Segment Open

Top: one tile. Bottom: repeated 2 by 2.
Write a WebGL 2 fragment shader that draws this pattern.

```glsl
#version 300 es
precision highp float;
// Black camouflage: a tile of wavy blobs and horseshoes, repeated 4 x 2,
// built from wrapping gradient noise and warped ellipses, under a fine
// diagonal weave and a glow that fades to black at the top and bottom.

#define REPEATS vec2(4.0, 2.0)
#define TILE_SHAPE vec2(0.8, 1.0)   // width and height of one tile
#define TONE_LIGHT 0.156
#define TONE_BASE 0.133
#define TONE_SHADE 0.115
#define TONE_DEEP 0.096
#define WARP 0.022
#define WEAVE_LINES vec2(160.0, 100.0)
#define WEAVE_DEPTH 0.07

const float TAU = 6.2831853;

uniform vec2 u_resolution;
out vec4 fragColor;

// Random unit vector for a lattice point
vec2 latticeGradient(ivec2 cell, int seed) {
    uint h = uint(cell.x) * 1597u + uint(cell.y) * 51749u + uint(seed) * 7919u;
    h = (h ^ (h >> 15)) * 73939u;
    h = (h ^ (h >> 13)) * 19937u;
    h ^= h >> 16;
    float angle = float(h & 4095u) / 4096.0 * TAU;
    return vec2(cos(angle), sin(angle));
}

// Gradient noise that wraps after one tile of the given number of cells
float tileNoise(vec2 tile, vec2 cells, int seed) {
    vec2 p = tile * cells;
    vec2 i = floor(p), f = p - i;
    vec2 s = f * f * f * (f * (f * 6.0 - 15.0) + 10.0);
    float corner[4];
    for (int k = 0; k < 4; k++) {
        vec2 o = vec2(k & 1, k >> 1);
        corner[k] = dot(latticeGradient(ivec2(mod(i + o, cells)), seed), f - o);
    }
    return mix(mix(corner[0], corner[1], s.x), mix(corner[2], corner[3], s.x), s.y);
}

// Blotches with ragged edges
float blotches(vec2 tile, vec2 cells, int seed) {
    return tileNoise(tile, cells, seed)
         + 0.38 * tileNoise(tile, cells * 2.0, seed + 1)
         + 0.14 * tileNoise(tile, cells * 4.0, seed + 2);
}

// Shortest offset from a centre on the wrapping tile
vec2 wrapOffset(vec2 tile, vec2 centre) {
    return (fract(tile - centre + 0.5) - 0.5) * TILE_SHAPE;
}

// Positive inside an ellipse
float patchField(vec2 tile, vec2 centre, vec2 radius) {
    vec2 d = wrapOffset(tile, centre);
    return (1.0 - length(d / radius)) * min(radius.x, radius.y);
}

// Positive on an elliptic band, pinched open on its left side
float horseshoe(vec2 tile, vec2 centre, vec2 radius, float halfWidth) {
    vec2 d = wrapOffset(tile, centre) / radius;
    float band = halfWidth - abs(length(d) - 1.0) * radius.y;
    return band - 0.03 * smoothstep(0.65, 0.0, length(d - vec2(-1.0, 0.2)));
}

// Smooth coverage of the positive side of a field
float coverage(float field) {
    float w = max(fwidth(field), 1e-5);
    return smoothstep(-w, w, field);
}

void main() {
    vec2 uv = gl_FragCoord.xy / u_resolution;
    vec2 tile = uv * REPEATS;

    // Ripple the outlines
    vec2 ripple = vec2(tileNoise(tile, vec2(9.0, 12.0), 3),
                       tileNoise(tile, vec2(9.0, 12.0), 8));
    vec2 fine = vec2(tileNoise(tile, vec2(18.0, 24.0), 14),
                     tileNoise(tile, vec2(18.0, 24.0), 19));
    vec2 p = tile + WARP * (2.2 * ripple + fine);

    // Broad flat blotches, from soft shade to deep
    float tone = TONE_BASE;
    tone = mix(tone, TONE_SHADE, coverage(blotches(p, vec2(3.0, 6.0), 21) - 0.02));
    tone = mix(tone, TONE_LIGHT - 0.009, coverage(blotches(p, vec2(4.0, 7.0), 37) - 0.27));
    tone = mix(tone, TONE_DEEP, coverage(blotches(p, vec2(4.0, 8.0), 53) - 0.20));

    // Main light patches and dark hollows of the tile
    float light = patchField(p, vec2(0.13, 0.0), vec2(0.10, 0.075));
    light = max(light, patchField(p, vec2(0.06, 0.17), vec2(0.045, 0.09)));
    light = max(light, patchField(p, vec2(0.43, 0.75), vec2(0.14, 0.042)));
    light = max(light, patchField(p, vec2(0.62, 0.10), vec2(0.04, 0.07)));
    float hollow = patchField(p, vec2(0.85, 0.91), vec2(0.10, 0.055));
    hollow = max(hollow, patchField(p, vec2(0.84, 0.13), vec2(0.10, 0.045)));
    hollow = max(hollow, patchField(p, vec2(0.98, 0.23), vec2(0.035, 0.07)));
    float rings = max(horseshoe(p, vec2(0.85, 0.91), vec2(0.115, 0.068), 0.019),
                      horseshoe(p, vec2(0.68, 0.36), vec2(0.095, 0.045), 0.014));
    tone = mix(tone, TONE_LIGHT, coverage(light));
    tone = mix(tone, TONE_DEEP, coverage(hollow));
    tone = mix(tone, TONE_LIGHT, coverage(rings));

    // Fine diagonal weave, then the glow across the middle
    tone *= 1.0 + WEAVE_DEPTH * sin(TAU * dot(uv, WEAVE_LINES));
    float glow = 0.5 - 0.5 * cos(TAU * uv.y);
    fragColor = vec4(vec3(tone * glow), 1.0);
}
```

Segment Closed

◆ **EXERCISE GOAL**
Using the material above, return every line that holds the string "glow".

◆ **OUTPUT**
// diagonal weave and a glow that fades to black at the top and bottom.
    // Fine diagonal weave, then the glow across the middle
    float glow = 0.5 - 0.5 * cos(TAU * uv.y);
    fragColor = vec4(vec3(tone * glow), 1.0);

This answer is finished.